## Problem details
Each line of the listing that includes the string "center" is to be identified and copied.

## Records to use
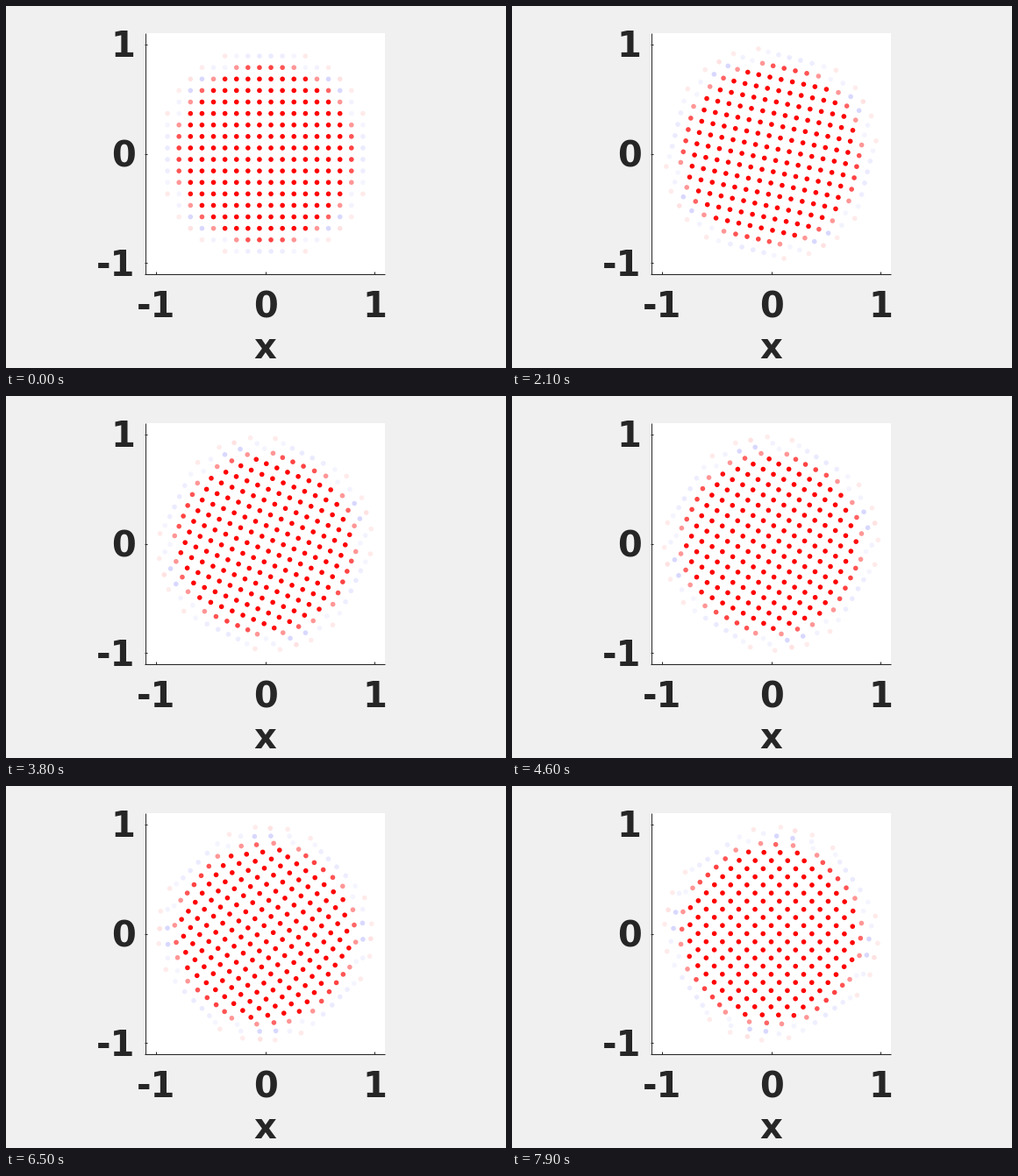
A matplotlib script for the animation above (8000 ms loop, 570 px wide and 413 px high).

```python
import numpy as np
import matplotlib.pyplot as plt
from matplotlib.animation import FuncAnimation
from matplotlib.patches import Rectangle

W, H, DPI = 570, 413, 100
FRAMES, STEP = 80, 100            # frame count, ms per frame
CX, CY, UNIT = 295.5, 168.5, 124.5
INK = "#262626"

# Colours at the rim of the disk, keyed by lattice position in 19ths
RIM = {
    (7, 13): "#ff1010", (1, 15): "#ff4343", (3, 15): "#ff5555",
    (11, 11): "#ff6464", (5, 15): "#ff9696", (9, 13): "#ff9696",
    (7, 15): "#f5f5ff", (11, 13): "#d8d8ff", (1, 17): "#ebebff",
    (3, 17): "#eeeeff", (5, 17): "#f5f5ff", (9, 15): "#f3f3ff",
    (7, 17): "#ffeaea", (13, 13): "#ffe2e2", (11, 15): "#ffecec",
}


def px(n):
    return n * 72 / DPI


def spin(r):
    """Clockwise rate in degrees per second: rigid core, faster rim."""
    return 5.71 + 9.2 * 0.03 * np.logaddexp(0, (r - 0.79) / 0.03)


# Square lattice clipped to the unit disk
odd = np.arange(-19, 20, 2)
gx, gy = (g.ravel() for g in np.meshgrid(odd, odd))
inside = np.hypot(gx, gy) < 19
gx, gy = gx[inside], gy[inside]
radius = np.hypot(gx, gy) / 19
start = np.arctan2(gy, gx)
rate = np.radians(spin(radius))
colors = [RIM.get(tuple(sorted((abs(int(a)), abs(int(b))))), "#ff0000")
          for a, b in zip(gx, gy)]


def place(t):
    ang = start - rate * t
    return np.column_stack((CX + UNIT * radius * np.cos(ang),
                            CY - UNIT * radius * np.sin(ang)))


fig = plt.figure(figsize=(W / DPI, H / DPI), dpi=DPI, facecolor="#f0f0f0")
ax = fig.add_axes([0, 0, 1, 1])
ax.set_xlim(0, W)
ax.set_ylim(H, 0)
ax.axis("off")

ax.add_patch(Rectangle((158, 31), 274, 274, color="white", lw=0))


def line(xs, ys):
    ax.plot(xs, ys, color=INK, lw=px(1), solid_capstyle="butt", zorder=2)


def label(x, y, s, ha):
    ax.text(x, y, s, ha=ha, va="baseline", color=INK, family="DejaVu Sans",
            weight="bold", size=px(40))


line([158.5, 158.5], [31, 306])
line([158, 432], [305.5, 305.5])
for v in (-1, 0, 1):
    x, y = CX + UNIT * v, CY - UNIT * v
    line([x, x], [303, 306])
    line([158, 161], [y, y])
    label(x, 355, str(v), "center")
    label(147.5, y + 14.5, str(v), "right")
label(CX, 402, "x", "center")

dots = ax.scatter(*place(0).T, s=px(5.6) ** 2, c=colors, linewidths=0, zorder=3)


def update(i):
    dots.set_offsets(place(i * STEP / 1000))
    return (dots,)


anim = FuncAnimation(fig, update, frames=FRAMES, interval=STEP,
                     repeat=True, repeat_delay=0)
plt.show()
```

## Written solution
    label(x, 355, str(v), "center")
label(CX, 402, "x", "center")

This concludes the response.